If a line includes the word "height", it belongs in the count; state the total for the data below and add nothing.

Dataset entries
_ _ _ _ _ _ _

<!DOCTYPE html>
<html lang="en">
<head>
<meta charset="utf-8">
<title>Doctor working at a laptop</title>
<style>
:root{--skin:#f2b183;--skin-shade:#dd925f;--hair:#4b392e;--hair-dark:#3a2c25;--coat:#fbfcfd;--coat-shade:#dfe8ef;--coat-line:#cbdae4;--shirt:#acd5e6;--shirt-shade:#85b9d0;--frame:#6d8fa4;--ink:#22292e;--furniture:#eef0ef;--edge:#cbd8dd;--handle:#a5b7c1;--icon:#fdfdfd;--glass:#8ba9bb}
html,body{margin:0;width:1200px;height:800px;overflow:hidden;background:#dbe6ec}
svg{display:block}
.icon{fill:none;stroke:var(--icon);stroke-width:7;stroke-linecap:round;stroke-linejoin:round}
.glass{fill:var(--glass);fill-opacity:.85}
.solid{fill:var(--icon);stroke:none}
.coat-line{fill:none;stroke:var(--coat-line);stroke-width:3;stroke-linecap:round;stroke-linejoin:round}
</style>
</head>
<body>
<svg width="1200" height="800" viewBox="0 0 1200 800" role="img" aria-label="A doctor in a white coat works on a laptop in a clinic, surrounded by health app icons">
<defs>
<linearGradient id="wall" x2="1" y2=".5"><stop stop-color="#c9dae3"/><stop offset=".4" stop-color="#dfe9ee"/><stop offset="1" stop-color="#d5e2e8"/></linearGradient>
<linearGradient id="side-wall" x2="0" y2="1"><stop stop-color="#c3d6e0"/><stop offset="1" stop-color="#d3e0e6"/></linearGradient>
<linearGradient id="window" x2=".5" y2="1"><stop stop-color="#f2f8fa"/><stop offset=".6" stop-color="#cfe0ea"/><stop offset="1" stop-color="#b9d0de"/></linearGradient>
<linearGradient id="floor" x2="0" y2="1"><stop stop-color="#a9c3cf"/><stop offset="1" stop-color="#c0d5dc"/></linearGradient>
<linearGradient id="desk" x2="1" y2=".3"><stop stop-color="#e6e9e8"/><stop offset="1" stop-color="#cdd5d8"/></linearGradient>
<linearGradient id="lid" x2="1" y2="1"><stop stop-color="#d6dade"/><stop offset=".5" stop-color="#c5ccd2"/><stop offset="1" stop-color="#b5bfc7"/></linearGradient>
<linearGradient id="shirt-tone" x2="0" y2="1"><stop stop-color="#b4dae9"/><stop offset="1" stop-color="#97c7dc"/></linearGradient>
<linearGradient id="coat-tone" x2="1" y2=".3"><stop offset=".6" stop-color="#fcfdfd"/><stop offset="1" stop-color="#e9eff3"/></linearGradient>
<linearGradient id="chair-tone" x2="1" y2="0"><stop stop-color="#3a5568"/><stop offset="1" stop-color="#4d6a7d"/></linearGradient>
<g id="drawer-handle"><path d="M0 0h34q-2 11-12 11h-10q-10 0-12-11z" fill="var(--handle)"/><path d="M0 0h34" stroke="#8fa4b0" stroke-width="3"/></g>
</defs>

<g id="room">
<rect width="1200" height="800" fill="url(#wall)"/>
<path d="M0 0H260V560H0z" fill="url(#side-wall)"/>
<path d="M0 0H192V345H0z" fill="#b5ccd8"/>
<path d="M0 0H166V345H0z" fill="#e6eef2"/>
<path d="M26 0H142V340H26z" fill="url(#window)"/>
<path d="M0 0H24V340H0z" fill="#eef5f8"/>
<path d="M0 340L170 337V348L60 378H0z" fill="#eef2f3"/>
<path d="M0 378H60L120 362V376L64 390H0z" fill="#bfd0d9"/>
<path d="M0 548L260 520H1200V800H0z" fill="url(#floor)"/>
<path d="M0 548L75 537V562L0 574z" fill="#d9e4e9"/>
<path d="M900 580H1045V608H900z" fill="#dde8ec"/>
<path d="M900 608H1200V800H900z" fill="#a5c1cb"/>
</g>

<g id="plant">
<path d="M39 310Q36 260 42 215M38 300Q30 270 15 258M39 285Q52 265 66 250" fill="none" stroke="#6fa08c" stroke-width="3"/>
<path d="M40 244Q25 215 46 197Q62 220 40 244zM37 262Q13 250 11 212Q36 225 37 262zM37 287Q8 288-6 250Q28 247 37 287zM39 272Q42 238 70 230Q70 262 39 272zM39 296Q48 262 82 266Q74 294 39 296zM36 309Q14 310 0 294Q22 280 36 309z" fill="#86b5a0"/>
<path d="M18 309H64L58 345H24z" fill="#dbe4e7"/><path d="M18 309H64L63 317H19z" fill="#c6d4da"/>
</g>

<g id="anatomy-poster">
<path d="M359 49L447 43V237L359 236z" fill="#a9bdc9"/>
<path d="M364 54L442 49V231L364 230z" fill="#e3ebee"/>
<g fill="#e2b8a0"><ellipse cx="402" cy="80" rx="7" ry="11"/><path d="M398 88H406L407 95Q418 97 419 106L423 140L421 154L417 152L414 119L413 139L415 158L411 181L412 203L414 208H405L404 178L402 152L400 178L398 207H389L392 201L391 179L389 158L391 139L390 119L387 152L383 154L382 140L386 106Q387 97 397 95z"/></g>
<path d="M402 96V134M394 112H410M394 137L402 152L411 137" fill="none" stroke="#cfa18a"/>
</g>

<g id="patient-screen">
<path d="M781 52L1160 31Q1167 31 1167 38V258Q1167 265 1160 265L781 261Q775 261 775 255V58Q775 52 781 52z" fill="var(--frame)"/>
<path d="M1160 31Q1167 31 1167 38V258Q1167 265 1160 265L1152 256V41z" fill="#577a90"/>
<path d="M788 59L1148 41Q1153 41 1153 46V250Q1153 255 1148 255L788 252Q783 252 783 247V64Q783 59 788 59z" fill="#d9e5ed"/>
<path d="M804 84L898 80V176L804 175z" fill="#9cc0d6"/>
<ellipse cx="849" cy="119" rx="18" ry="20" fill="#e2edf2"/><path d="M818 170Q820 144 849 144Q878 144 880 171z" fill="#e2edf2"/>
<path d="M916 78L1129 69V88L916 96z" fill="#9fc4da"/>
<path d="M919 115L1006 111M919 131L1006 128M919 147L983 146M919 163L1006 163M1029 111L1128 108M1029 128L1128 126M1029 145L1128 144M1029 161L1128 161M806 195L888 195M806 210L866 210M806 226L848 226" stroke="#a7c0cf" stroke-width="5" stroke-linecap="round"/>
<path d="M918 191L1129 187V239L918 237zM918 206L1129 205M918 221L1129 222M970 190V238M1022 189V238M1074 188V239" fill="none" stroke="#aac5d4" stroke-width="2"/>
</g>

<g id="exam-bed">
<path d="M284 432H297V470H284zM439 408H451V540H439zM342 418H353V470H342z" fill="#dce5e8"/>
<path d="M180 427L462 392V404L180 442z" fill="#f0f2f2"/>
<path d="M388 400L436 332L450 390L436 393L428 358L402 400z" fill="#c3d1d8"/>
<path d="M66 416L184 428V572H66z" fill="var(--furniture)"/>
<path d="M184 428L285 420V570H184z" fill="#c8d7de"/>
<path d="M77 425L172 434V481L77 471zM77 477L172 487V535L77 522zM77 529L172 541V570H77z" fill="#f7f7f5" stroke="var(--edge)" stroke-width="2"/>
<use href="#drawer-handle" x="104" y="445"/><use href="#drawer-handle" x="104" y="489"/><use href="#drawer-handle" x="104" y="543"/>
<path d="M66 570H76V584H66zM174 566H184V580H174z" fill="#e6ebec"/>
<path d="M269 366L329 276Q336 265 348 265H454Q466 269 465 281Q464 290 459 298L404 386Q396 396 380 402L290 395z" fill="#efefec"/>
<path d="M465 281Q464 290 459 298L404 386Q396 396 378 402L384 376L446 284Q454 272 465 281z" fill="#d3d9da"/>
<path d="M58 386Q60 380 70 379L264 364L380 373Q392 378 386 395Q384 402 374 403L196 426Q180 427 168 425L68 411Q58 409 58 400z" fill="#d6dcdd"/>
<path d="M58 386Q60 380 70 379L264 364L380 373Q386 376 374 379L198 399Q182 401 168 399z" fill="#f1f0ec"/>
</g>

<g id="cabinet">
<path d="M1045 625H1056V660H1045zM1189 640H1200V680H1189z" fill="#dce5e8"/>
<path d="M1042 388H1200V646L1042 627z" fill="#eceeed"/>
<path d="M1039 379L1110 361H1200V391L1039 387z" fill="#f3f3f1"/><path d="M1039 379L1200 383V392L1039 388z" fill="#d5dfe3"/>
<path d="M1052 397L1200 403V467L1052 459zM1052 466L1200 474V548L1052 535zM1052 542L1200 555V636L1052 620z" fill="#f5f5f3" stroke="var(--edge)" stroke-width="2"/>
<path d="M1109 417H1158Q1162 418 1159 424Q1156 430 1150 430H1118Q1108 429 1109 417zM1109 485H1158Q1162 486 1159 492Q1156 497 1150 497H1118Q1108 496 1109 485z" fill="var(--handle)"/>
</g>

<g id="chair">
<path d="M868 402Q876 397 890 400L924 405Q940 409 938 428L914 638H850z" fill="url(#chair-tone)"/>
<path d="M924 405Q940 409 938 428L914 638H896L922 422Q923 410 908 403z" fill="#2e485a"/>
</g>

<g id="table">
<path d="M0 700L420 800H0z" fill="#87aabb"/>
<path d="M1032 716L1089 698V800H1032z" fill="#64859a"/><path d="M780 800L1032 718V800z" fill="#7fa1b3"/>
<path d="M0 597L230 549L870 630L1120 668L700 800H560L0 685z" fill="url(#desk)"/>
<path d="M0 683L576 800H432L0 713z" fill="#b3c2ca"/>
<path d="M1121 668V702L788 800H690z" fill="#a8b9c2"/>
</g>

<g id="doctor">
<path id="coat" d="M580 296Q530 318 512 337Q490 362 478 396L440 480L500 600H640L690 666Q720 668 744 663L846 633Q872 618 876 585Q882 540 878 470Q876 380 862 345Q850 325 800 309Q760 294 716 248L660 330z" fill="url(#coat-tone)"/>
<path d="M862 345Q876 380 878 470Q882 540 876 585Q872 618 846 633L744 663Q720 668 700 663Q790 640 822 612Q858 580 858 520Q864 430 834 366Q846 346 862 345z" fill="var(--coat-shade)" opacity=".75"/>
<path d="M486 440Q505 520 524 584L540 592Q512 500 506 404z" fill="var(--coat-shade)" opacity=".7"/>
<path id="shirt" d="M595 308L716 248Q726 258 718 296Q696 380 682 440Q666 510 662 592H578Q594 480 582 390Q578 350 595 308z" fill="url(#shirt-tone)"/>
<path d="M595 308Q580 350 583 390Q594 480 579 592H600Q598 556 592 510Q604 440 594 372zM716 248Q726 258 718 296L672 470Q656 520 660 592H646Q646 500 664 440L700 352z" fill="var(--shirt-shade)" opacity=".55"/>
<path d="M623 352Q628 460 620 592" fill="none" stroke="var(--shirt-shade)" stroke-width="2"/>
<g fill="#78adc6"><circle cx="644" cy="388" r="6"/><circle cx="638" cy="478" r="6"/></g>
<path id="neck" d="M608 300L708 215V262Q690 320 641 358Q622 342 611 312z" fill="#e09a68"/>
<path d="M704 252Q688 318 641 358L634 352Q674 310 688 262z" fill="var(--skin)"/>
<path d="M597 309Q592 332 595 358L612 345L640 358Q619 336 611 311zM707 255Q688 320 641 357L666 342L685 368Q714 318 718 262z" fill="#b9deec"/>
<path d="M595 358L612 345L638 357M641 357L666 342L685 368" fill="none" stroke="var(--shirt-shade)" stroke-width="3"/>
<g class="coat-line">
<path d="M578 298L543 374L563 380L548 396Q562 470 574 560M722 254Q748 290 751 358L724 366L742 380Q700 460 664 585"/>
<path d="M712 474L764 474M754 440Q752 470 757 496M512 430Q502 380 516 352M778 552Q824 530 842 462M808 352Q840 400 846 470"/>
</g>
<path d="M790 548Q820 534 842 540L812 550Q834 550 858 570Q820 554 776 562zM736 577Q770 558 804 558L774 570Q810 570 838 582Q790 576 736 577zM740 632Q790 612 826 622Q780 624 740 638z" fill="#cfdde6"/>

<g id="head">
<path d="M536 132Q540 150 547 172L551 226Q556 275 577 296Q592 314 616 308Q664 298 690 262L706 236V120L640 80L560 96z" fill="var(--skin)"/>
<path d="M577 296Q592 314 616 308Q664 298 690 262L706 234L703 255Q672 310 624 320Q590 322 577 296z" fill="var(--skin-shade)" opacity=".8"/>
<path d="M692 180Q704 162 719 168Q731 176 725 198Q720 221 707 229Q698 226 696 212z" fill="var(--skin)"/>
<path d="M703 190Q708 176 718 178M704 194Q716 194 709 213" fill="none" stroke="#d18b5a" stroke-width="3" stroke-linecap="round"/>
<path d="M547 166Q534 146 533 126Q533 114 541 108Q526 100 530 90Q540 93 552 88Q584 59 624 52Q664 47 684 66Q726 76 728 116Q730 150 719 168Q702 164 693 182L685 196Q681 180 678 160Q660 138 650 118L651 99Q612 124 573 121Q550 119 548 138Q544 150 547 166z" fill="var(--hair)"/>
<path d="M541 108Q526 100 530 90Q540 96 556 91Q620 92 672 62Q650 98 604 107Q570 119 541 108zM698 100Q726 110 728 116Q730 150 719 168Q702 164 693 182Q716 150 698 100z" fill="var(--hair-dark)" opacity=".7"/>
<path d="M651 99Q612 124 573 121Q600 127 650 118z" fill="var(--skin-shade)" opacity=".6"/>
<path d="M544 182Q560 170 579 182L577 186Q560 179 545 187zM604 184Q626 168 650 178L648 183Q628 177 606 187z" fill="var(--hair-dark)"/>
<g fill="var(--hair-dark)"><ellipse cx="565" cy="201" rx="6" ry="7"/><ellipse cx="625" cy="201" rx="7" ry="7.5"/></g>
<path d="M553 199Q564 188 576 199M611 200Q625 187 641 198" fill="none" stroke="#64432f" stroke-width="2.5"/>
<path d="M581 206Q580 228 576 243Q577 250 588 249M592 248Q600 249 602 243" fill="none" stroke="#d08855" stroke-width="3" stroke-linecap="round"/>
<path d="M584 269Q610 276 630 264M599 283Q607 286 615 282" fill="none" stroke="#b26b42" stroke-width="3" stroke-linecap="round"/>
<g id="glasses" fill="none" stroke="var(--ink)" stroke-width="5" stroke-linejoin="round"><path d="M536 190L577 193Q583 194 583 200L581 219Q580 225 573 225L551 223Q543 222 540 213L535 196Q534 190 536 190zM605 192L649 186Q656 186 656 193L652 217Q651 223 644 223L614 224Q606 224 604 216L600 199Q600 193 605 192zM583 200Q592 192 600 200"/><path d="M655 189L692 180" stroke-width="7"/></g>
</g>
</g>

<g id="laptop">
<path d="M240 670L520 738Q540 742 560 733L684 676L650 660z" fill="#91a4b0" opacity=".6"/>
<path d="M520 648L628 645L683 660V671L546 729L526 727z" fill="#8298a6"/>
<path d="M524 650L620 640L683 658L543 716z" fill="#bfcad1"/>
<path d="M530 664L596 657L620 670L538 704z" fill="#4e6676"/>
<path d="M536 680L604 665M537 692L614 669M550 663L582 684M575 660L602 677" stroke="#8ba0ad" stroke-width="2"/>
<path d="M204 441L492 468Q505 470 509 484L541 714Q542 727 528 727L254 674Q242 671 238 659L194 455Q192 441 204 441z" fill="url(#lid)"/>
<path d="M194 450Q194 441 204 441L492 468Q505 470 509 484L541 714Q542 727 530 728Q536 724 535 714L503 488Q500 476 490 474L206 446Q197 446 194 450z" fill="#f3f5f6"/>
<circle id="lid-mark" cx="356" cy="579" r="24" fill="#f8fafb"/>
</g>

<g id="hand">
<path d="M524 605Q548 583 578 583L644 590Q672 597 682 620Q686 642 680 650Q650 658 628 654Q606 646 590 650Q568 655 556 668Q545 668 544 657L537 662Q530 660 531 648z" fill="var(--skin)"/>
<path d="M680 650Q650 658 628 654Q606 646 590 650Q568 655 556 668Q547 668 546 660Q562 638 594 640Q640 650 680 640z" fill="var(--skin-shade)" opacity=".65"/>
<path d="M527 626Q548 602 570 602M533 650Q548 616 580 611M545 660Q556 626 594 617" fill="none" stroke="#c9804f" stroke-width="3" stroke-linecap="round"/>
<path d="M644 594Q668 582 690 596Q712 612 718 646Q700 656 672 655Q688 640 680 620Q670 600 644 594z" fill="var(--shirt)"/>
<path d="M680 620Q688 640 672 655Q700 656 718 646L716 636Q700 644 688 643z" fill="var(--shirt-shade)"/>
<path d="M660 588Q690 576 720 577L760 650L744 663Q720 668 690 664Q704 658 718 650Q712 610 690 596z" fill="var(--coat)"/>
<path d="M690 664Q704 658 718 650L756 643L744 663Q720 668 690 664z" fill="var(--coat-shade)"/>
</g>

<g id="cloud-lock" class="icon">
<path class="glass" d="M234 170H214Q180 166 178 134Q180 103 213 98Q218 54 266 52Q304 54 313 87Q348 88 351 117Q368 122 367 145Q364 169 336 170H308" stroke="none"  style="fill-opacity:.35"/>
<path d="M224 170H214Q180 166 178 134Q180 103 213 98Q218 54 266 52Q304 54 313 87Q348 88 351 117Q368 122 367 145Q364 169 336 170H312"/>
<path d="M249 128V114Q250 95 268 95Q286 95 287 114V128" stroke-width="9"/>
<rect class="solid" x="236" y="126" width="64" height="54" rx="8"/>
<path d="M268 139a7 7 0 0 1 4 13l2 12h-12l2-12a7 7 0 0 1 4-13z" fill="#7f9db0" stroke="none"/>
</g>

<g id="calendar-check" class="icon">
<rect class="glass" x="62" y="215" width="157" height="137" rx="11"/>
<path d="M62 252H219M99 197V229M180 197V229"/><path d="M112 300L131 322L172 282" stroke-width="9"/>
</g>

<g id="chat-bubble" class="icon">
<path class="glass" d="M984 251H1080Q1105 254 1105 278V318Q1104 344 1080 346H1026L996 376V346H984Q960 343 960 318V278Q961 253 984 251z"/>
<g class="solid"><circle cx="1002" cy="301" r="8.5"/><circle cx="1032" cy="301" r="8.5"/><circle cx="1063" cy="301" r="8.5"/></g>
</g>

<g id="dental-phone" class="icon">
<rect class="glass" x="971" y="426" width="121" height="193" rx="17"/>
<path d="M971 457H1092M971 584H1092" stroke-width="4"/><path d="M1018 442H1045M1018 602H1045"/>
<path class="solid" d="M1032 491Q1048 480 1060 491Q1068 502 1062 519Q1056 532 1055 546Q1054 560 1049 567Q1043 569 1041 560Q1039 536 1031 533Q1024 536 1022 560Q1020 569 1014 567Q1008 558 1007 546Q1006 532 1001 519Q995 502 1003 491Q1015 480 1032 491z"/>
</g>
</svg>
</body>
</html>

_ _ _ _ _ _ _

Task result
6